Start of Records provided

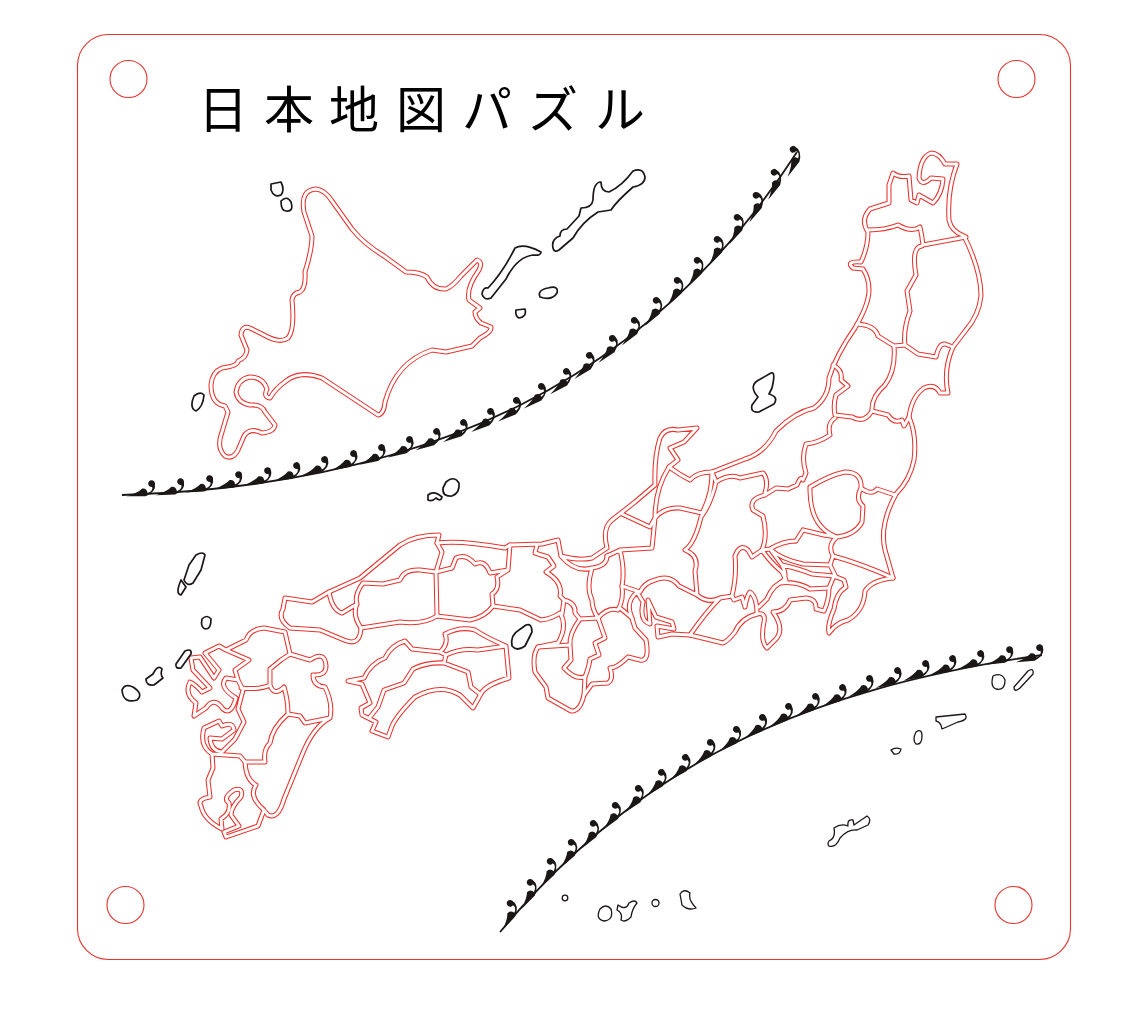
<!DOCTYPE html>
<html lang="ja">
<head>
<meta charset="utf-8">
<title>日本地図パズル</title>
<style>
:root { --paper: #fff; --cut: #e8322d; --ink: #1c1717; }
html, body { margin: 0; background: var(--paper); overflow: hidden; }
svg { display: block; width: 1127px; height: 1019px; }
.board { fill: none; stroke: var(--cut); stroke-width: 1.1; }
.title { font: 300 50px "Noto Sans CJK JP", sans-serif; text-anchor: middle; fill: #000; }
.pieces { fill: none; stroke-linejoin: round; stroke-linecap: round; }
.cut-edge { stroke: var(--cut); stroke-width: 5; }
.cut-gap { stroke: var(--paper); stroke-width: 2.9; }
.islands { fill: none; stroke: var(--ink); stroke-width: 1.7; stroke-linejoin: round; }
.small { stroke-width: 1.3; }
.wave-line { fill: none; stroke: var(--ink); stroke-width: 1.8; }
.wave-curls { fill: var(--ink); }
</style>
</head>
<body>
<svg viewBox="0 0 1127 1019" role="img" aria-label="日本地図パズル">
<defs>
<path id="curl" d="M-25 11Q-13 8-9 4Q-4 4-4 9Q2 7 1 3A3.4 3.4 0 1 1 4 0Q5 8-6 12Z"/>
<g id="map">
<path id="hokkaido" d="M316 189Q325 190 332 201L352 229Q364 244 384 256L406 272Q420 272 427 277Q433 290 446 289Q453 286 461 276L477 260Q483 262 479 270Q466 288 469 300L480 308L475 312Q475 318 481 323L491 327Q492 332 480 338L472 346L446 352L432 350Q396 362 385 402Q384 414 378 415L322 378Q300 370 286 381Q275 389 270 398Q263 397 267 389Q263 377 250 377Q238 379 236 392Q238 403 250 405Q262 404 265 412L275 425Q274 432 262 433Q250 427 244 436L238 450Q233 460 225 456Q216 448 222 432L228 412L225 406Q211 404 211 385Q212 372 222 368Q238 366 238 361Q246 358 247 350L241 335Q242 325 250 328L264 335Q280 344 288 338Q295 330 292 300Q293 293 300 292Q306 288 305 272Q312 250 312 236L304 212Q300 190 316 189Z"/>
<path id="honshu" d="M919 178Q920 157 931 153Q939 153 945 164L957 164Q947 190 949 220Q951 231 964 236Q981 270 981 296Q979 315 966 330L953 347Q943 370 948 393L940 393Q935 383 924 388Q912 396 909 417Q917 435 914 460Q910 480 896 494Q879 525 885 550L893 578Q872 580 865 591Q864 611 848 620Q836 623 829 633Q827 625 834 609Q836 593 846 587L844 580L834 576L829 588Q829 600 824 611L816 609Q817 599 806 598L790 600Q785 612 773 612Q785 629 776 639L767 648Q760 641 764 622Q766 612 757 614Q741 618 735 632Q728 641 723 643L690 635L672 634L658 637L657 626L674 629L672 622L656 617L648 600L650 624Q639 621 643 602L637 592Q627 601 630 612L635 628L646 640Q650 662 640 660L628 657Q617 668 610 668Q614 679 608 683L592 684L584 695Q580 712 571 711L548 698L546 687L535 672Q532 655 538 647L558 643Q568 626 560 613Q551 619 541 620L520 610L493 606Q485 617 470 620L437 616Q423 625 400 622L361 628Q360 647 344 640L320 630L290 628Q277 619 283 609L285 598L312 602L329 592L360 578L400 545Q415 535 439 535L437 543Q460 540 505 548L510 545L542 544L558 540L561 556Q579 561 592 558L607 548Q602 528 612 520L635 502L655 485Q654 457 660 438Q665 427 678 430L697 428L684 442L670 448L678 460L669 467Q680 475 690 480Q697 472 712 472L745 459Q765 453 776 431Q795 412 814 408Q829 397 829 378Q836 355 855 328Q869 304 869 290Q869 278 863 269L853 268Q845 261 861 262Q868 247 868 232Q860 220 870 209L889 203L889 185L893 173Q899 178 909 176L911 200L917 203L919 195L933 203Q942 194 943 179L931 178Q922 187 919 178Z"/>
<path id="tohoku-borders" d="M868 230Q885 230 898 225Q912 233 920 227Q922 236 923 245L966 237M922 246Q911 247 916 275L907 291L910 311Q903 330 905 345M857 324Q875 325 878 336L894 346L905 345L918 354L936 357Q939 343 945 344L953 347M894 346Q896 370 885 385Q871 397 872 411L888 415Q894 424 902 420L904 426L909 417M833 365Q843 370 841 380L848 386L836 395Q833 405 835 415L852 417Q864 424 872 411"/>
<path id="kanto-borders" d="M835 418Q827 423 830 435Q818 443 806 444Q801 458 806 473L803 480M810 487Q830 475 845 472Q862 472 861 488Q872 496 877 489L895 495M861 488Q855 499 863 506L862 522Q855 535 837 537Q809 527 810 487M803 480Q801 475 797 485L788 489L776 488L765 495Q748 499 753 510L763 516Q768 536 762 550L770 549Q783 541 796 541L803 530L824 535L837 537M837 537Q827 545 833 556Q862 564 893 578M796 541L803 530M770 549Q781 559 803 564L830 565L833 556M770 549L782 565Q800 569 812 574L834 576M782 565Q789 579 780 583M780 583Q797 581 810 589L829 588M830 565L836 577"/>
<path id="chubu-borders" d="M712 472L716 482Q730 473 740 478L763 473Q769 480 765 493M716 482Q711 504 701 517Q695 543 685 550Q700 556 695 571L697 595Q708 604 720 598L732 596Q737 575 735 556Q740 543 748 550L752 557L762 550M732 596L734 600L742 597L745 607Q747 595 750 592Q757 597 757 614M720 598Q706 612 690 635M762 550Q770 562 782 572L786 580Q773 584 767 599Q764 602 759 607M669 467Q655 489 655 518Q664 507 680 508L702 513Q712 495 712 472M622 514L650 527L655 518L652 548L620 550L607 556M620 550Q625 570 622 586L640 592Q644 583 655 580Q670 574 679 586L697 595"/>
<path id="kinki-borders" d="M537 545L535 553L548 557L554 566L546 572Q563 582 560 596L564 600Q576 603 575 613L580 619L598 618Q592 609 592 600Q586 588 592 568Q575 573 561 556M607 556Q607 566 592 568M598 618Q608 607 618 610Q624 599 622 586M564 600L562 614M580 619Q569 634 570 645L538 647M570 645L571 660L564 668Q575 680 585 677Q589 667 590 659L599 655L595 643L605 638L598 618M585 677L584 695M620 608L632 618"/>
<path id="chugoku-borders" d="M510 545L508 570L497 577Q500 589 492 594L493 606M508 570L490 573Q485 559 475 564Q466 553 456 558L452 568L436 572L442 552L437 543M436 572L437 616M436 572L420 570Q404 569 400 580L383 584L363 583Q354 595 357 604Q352 615 361 628M329 592Q332 610 342 613L357 604"/>
<path id="shikoku" d="M348 681L364 678Q371 663 385 658Q391 645 405 641L412 649L440 652Q449 644 445 634Q460 626 475 630Q487 638 506 646L509 678Q488 684 482 692L473 708L460 695Q440 683 415 697Q397 715 392 726L388 737L372 731L376 722L362 715L361 708L370 703L362 684ZM440 652L446 655L444 663Q427 662 413 669L404 683L384 690L378 707L370 717M446 655Q460 648 478 650L506 646M444 663L468 672L471 687L480 694"/>
<path id="kyushu" d="M246 640Q250 629 264 628L285 632L290 654L310 660Q325 650 326 666Q326 676 313 675Q313 686 325 687Q333 703 330 718Q313 727 302 755L284 799Q278 820 268 815L264 810L258 826L226 837L224 832L239 826L231 815Q231 807 241 797Q244 787 234 790Q222 798 229 803Q231 813 221 819L222 829Q204 820 201 806Q197 799 210 797L208 780L213 768L212 754Q199 746 204 728L219 721L222 726Q233 721 234 730L222 739L210 738Q211 751 222 752L235 739L244 722L238 709L243 690L238 680L226 678Q218 687 236 698Q231 716 223 709Q214 696 206 708L194 716L196 703Q184 694 190 682Q195 684 202 692L210 688L193 670L191 658L200 657Q206 666 214 678L219 670L205 653L219 646L226 650ZM226 650L249 660L235 670L238 680M241 688Q260 690 270 685L270 669L281 660L290 654M270 685Q274 697 284 687Q288 700 288 714L300 716L305 723L330 718M288 714Q272 728 270 743Q263 750 265 762L245 762L240 756L212 754M245 762Q246 780 256 785Q248 796 264 810"/>
</g>
</defs>
<rect width="1127" height="1019" fill="#fff"/>
<g class="board">
<rect x="77.5" y="34.5" width="993" height="925" rx="31"/>
<circle cx="128.5" cy="79" r="18.5"/><circle cx="1016.5" cy="79" r="18.5"/>
<circle cx="125.5" cy="905" r="18.5"/><circle cx="1013.5" cy="905" r="18.5"/>
</g>
<text class="title" y="128" x="223 289 354 421 487 553 620">日本地図パズル</text>
<g class="pieces">
<use href="#map" class="cut-edge"/>
<use href="#map" class="cut-gap"/>
</g>
<g class="islands">
<path id="northern-islands" d="M482 294Q483 287 488 288Q503 272 515 248Q524 243 541 252Q541 256 533 255Q517 257 506 279L491 298Q484 301 482 294ZM553 248Q551 239 560 236Q560 229 567 229L579 216L581 208Q592 208 593 200Q593 182 601 182Q601 192 609 192Q622 186 633 171Q643 167 645 177Q645 185 633 187Q616 202 611 210L598 212Q582 222 573 238L559 250Q554 253 553 248Z"/>
<path d="M540 297Q537 290 548 288Q559 285 557 293Q552 301 540 297ZM516 310L525 309Q527 317 519 318Q515 316 516 310ZM271 184L281 182Q285 190 281 195Q274 198 271 190ZM281 201Q287 195 291 202Q294 212 286 211Q281 211 281 201ZM194 396Q200 391 204 395Q203 407 196 411Q189 408 194 396Z"/>
<path id="sado" d="M771 373Q776 371 772 388L769 394Q779 397 774 404L759 412Q750 413 752 405L758 397Q749 387 757 381Z"/>
<path id="oki" d="M446 482Q454 475 459 483Q460 493 452 496Q442 497 443 488ZM428 495Q434 490 442 497Q441 502 436 498Q432 502 428 500Z"/>
<path id="tsushima" d="M196 555Q203 551 205 555L201 570L193 583Q187 587 184 580L189 565ZM181 580L186 587L181 595Q175 594 181 580Z"/>
<path id="awaji" d="M526 625Q532 623 532 632L525 646Q517 652 512 646Q510 635 519 630Z"/>
<path id="iki-goto" d="M202 619Q207 614 211 619Q211 629 206 629Q200 628 202 619ZM176 664L185 651Q192 648 191 654L181 668Q175 669 176 664ZM146 679L153 674Q158 664 162 669Q160 675 163 678L154 685Q146 686 146 679ZM122 690Q125 683 133 687Q144 694 137 700Q123 704 122 690Z"/>
<path class="small" id="southern-islands" d="M993 676Q1002 672 1005 680Q1005 691 996 689Q990 687 993 676ZM1014 687L1028 671Q1034 667 1033 674L1020 688Q1014 693 1014 687ZM936 717L965 714Q969 720 958 722L942 729Q941 722 936 721ZM916 732Q922 728 922 736Q922 745 916 744Q912 740 916 732ZM891 750Q895 747 901 749Q900 755 894 754ZM829 841Q836 838 834 828Q841 823 848 826Q847 819 853 820L854 825L867 816Q872 819 868 825L857 830Q848 829 840 838Q836 848 829 846Q827 844 829 841ZM680 894Q684 888 690 893Q688 900 696 908Q688 911 682 905ZM600 909Q606 903 611 909Q614 920 604 921Q595 919 600 909ZM618 905Q626 911 629 903Q635 899 637 903Q632 909 631 917Q625 923 621 920Q623 913 617 910Z"/>
<circle class="small" cx="565" cy="898" r="2.8"/><circle class="small" cx="655.5" cy="903" r="3.5"/>
</g>
<g id="north-wave">
<path class="wave-line" d="M122 495C430 485 650 380 797 152"/>
<g class="wave-curls">
<use href="#curl" transform="translate(151 484)rotate(-3)"/><use href="#curl" transform="translate(180 482)rotate(-5)"/><use href="#curl" transform="translate(209 479)rotate(-6)"/><use href="#curl" transform="translate(238 475)rotate(-7)"/><use href="#curl" transform="translate(267 471)rotate(-8)"/><use href="#curl" transform="translate(296 466)rotate(-10)"/><use href="#curl" transform="translate(324 460)rotate(-11)"/><use href="#curl" transform="translate(353 454)rotate(-13)"/><use href="#curl" transform="translate(381 448)rotate(-14)"/><use href="#curl" transform="translate(409 440)rotate(-16)"/><use href="#curl" transform="translate(436 432)rotate(-18)"/><use href="#curl" transform="translate(463 423)rotate(-20)"/><use href="#curl" transform="translate(490 412)rotate(-23)"/><use href="#curl" transform="translate(516 401)rotate(-25)"/><use href="#curl" transform="translate(541 387)rotate(-28)"/><use href="#curl" transform="translate(566 372)rotate(-31)"/><use href="#curl" transform="translate(589 356)rotate(-34)"/><use href="#curl" transform="translate(612 339)rotate(-37)"/><use href="#curl" transform="translate(634 321)rotate(-40)"/><use href="#curl" transform="translate(656 301)rotate(-42)"/><use href="#curl" transform="translate(677 281)rotate(-44)"/><use href="#curl" transform="translate(697 261)rotate(-46)"/><use href="#curl" transform="translate(717 240)rotate(-48)"/><use href="#curl" transform="translate(737 218)rotate(-50)"/><use href="#curl" transform="translate(756 196)rotate(-52)"/><use href="#curl" transform="translate(774 173)rotate(-54)"/><use href="#curl" transform="translate(793 150)rotate(-55)"/>
</g>
</g>
<g id="south-wave">
<path class="wave-line" d="M500 932C640 765 800 690 1042 655"/>
<g class="wave-curls">
<use href="#curl" transform="translate(510 904)rotate(-50)"/><use href="#curl" transform="translate(530 883)rotate(-48)"/><use href="#curl" transform="translate(550 862)rotate(-46)"/><use href="#curl" transform="translate(571 843)rotate(-43)"/><use href="#curl" transform="translate(593 824)rotate(-41)"/><use href="#curl" transform="translate(615 806)rotate(-39)"/><use href="#curl" transform="translate(638 789)rotate(-37)"/><use href="#curl" transform="translate(661 773)rotate(-34)"/><use href="#curl" transform="translate(685 758)rotate(-32)"/><use href="#curl" transform="translate(710 743)rotate(-30)"/><use href="#curl" transform="translate(736 730)rotate(-28)"/><use href="#curl" transform="translate(762 718)rotate(-25)"/><use href="#curl" transform="translate(788 707)rotate(-23)"/><use href="#curl" transform="translate(815 697)rotate(-21)"/><use href="#curl" transform="translate(842 688)rotate(-19)"/><use href="#curl" transform="translate(869 679)rotate(-17)"/><use href="#curl" transform="translate(897 671)rotate(-15)"/><use href="#curl" transform="translate(925 664)rotate(-14)"/><use href="#curl" transform="translate(952 659)rotate(-12)"/><use href="#curl" transform="translate(980 654)rotate(-10)"/><use href="#curl" transform="translate(1009 650)rotate(-9)"/><use href="#curl" transform="translate(1039 648)rotate(-8)"/>
</g>
</g>
</svg>
</body>
</html>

End of Records provided

**Exercise prompt**
All lines above from the one containing "625Q532 623 532" to the one containing "619Q207 614 211" must be repeated exactly, both lines included, and no others.

**Worked solution**
<path id="awaji" d="M526 625Q532 623 532 632L525 646Q517 652 512 646Q510 635 519 630Z"/>
<path id="iki-goto" d="M202 619Q207 614 211 619Q211 629 206 629Q200 628 202 619ZM176 664L185 651Q192 648 191 654L181 668Q175 669 176 664ZM146 679L153 674Q158 664 162 669Q160 675 163 678L154 685Q146 686 146 679ZM122 690Q125 683 133 687Q144 694 137 700Q123 704 122 690Z"/>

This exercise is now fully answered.